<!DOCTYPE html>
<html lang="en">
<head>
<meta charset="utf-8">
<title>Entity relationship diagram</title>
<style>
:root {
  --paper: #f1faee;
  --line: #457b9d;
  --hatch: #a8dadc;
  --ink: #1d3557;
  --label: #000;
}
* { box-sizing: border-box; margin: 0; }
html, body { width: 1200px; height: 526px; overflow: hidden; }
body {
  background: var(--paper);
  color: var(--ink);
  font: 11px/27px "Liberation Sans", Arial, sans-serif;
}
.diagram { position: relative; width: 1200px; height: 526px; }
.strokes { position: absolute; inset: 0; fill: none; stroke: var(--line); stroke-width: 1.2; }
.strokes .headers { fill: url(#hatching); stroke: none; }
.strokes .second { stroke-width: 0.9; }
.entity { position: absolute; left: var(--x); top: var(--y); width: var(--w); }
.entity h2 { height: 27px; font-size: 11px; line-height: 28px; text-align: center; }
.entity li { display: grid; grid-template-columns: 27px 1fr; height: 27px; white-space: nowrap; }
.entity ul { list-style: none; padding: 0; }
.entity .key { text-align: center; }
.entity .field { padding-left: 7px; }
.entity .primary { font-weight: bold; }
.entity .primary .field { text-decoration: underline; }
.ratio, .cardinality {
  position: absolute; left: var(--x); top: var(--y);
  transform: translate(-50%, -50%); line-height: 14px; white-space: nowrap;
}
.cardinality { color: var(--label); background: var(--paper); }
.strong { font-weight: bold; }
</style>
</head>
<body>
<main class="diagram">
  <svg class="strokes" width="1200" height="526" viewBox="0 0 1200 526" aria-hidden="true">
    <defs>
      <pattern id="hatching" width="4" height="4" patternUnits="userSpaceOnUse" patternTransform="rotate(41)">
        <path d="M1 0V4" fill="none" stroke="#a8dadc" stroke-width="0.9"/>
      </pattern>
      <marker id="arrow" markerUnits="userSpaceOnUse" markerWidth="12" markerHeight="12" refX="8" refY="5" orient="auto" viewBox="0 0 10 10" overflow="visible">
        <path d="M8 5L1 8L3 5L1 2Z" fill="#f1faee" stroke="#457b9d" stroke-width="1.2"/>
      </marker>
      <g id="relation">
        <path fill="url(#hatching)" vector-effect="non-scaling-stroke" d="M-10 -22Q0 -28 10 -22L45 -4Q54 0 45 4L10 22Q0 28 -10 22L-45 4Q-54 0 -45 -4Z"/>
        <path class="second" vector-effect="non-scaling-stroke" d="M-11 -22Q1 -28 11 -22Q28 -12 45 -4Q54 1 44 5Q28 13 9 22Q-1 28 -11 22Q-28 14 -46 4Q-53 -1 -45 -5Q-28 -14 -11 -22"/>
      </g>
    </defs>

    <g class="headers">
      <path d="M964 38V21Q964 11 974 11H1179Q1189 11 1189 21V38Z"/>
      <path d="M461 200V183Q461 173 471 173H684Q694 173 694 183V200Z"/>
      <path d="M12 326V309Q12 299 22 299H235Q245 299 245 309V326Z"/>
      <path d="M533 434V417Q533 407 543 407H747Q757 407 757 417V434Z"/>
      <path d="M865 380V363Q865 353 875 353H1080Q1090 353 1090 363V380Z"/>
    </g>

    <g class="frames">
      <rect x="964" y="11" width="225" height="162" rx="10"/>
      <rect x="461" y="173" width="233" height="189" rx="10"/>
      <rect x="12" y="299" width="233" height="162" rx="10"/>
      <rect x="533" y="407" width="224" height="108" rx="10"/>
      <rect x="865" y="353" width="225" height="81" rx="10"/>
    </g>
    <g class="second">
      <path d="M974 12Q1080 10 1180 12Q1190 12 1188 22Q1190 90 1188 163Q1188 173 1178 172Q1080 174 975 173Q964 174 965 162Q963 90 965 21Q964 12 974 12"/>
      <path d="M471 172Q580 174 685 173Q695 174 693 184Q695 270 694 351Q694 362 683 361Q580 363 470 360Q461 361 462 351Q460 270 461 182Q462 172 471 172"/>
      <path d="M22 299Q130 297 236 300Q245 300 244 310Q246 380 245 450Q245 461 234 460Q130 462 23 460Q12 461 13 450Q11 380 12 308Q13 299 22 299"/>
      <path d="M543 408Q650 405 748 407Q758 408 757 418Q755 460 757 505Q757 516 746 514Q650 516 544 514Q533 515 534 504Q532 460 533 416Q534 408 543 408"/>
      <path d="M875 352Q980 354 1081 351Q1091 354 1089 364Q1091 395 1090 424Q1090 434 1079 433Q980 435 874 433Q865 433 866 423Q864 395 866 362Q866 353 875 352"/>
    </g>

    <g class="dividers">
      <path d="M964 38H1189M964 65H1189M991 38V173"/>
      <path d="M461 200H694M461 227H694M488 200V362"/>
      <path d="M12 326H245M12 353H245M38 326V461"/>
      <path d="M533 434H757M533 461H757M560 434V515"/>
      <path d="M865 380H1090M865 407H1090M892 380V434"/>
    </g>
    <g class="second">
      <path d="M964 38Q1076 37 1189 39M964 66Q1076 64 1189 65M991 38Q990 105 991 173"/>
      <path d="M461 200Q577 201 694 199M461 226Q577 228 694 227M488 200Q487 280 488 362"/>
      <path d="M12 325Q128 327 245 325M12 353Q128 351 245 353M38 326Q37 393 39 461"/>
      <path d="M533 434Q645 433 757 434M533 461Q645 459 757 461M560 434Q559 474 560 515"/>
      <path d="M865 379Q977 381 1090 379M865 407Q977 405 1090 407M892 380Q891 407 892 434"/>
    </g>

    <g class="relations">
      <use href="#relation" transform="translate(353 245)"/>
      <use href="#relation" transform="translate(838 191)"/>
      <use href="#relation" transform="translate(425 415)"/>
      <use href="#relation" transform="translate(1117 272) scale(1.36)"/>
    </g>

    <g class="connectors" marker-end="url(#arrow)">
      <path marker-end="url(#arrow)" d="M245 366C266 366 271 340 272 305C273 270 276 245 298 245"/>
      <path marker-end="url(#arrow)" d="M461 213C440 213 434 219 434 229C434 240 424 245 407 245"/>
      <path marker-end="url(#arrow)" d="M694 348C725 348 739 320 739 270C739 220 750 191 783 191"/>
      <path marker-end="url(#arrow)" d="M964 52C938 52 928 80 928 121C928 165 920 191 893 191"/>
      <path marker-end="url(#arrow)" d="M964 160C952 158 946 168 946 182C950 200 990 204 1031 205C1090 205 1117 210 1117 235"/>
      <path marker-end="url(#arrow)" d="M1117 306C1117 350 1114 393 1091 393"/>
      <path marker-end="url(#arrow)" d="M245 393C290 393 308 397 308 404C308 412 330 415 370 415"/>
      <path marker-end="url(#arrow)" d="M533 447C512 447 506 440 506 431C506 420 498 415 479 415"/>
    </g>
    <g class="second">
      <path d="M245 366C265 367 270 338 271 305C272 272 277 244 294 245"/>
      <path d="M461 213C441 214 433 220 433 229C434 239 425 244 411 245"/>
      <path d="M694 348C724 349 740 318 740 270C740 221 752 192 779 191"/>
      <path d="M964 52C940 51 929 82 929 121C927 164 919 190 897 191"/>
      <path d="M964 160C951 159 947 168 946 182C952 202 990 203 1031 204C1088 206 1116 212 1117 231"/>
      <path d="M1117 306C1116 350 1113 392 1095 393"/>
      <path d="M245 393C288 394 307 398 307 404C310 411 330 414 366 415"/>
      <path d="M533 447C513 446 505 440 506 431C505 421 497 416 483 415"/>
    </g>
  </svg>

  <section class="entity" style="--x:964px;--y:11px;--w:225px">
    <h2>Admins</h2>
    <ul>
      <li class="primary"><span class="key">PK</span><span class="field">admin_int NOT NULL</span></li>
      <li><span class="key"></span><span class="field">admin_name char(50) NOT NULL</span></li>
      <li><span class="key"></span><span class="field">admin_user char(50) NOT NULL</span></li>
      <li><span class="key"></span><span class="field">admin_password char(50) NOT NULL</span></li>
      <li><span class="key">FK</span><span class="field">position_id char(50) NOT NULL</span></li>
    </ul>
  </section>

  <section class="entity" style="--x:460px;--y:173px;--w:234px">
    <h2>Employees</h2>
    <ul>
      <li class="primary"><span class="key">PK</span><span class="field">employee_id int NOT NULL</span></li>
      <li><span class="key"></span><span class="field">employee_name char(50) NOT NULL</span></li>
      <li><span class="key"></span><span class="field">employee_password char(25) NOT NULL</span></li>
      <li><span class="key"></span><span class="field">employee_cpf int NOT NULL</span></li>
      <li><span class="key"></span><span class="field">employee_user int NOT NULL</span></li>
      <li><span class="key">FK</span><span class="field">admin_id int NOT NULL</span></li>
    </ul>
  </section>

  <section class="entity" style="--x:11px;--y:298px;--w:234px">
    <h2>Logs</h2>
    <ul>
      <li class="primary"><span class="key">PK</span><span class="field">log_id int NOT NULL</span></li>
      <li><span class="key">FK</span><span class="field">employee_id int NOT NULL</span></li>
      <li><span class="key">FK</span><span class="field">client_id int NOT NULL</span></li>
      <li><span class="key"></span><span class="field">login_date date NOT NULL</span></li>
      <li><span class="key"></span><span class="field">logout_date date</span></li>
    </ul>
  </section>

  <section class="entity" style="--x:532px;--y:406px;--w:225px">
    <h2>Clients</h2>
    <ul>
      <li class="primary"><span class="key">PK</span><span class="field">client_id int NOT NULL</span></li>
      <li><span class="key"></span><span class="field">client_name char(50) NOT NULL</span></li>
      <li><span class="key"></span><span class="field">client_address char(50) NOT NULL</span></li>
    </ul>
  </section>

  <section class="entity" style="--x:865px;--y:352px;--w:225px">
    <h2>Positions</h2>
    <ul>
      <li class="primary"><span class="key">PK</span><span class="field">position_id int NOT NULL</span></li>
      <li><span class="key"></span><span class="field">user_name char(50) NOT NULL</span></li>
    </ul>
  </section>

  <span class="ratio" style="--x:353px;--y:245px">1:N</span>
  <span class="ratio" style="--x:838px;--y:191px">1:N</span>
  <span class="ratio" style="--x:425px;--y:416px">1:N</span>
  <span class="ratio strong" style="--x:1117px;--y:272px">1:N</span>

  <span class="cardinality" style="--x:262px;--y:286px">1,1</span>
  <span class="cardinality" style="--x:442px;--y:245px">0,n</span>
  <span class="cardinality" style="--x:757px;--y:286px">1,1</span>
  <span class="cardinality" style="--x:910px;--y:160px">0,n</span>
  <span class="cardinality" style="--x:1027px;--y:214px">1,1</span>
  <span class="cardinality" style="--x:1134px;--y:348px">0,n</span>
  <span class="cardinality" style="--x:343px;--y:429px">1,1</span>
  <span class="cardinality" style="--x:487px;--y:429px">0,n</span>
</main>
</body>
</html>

===============

Task statement: Please print verbatim each line from the first line of the entries above to the line that contains "-22Q0 -28 10", inclusive, and nothing more.

Problem solution:
<!DOCTYPE html>
<html lang="en">
<head>
<meta charset="utf-8">
<title>Entity relationship diagram</title>
<style>
:root {
  --paper: #f1faee;
  --line: #457b9d;
  --hatch: #a8dadc;
  --ink: #1d3557;
  --label: #000;
}
* { box-sizing: border-box; margin: 0; }
html, body { width: 1200px; height: 526px; overflow: hidden; }
body {
  background: var(--paper);
  color: var(--ink);
  font: 11px/27px "Liberation Sans", Arial, sans-serif;
}
.diagram { position: relative; width: 1200px; height: 526px; }
.strokes { position: absolute; inset: 0; fill: none; stroke: var(--line); stroke-width: 1.2; }
.strokes .headers { fill: url(#hatching); stroke: none; }
.strokes .second { stroke-width: 0.9; }
.entity { position: absolute; left: var(--x); top: var(--y); width: var(--w); }
.entity h2 { height: 27px; font-size: 11px; line-height: 28px; text-align: center; }
.entity li { display: grid; grid-template-columns: 27px 1fr; height: 27px; white-space: nowrap; }
.entity ul { list-style: none; padding: 0; }
.entity .key { text-align: center; }
.entity .field { padding-left: 7px; }
.entity .primary { font-weight: bold; }
.entity .primary .field { text-decoration: underline; }
.ratio, .cardinality {
  position: absolute; left: var(--x); top: var(--y);
  transform: translate(-50%, -50%); line-height: 14px; white-space: nowrap;
}
.cardinality { color: var(--label); background: var(--paper); }
.strong { font-weight: bold; }
</style>
</head>
<body>
<main class="diagram">
  <svg class="strokes" width="1200" height="526" viewBox="0 0 1200 526" aria-hidden="true">
    <defs>
      <pattern id="hatching" width="4" height="4" patternUnits="userSpaceOnUse" patternTransform="rotate(41)">
        <path d="M1 0V4" fill="none" stroke="#a8dadc" stroke-width="0.9"/>
      </pattern>
      <marker id="arrow" markerUnits="userSpaceOnUse" markerWidth="12" markerHeight="12" refX="8" refY="5" orient="auto" viewBox="0 0 10 10" overflow="visible">
        <path d="M8 5L1 8L3 5L1 2Z" fill="#f1faee" stroke="#457b9d" stroke-width="1.2"/>
      </marker>
      <g id="relation">
        <path fill="url(#hatching)" vector-effect="non-scaling-stroke" d="M-10 -22Q0 -28 10 -22L45 -4Q54 0 45 4L10 22Q0 28 -10 22L-45 4Q-54 0 -45 -4Z"/>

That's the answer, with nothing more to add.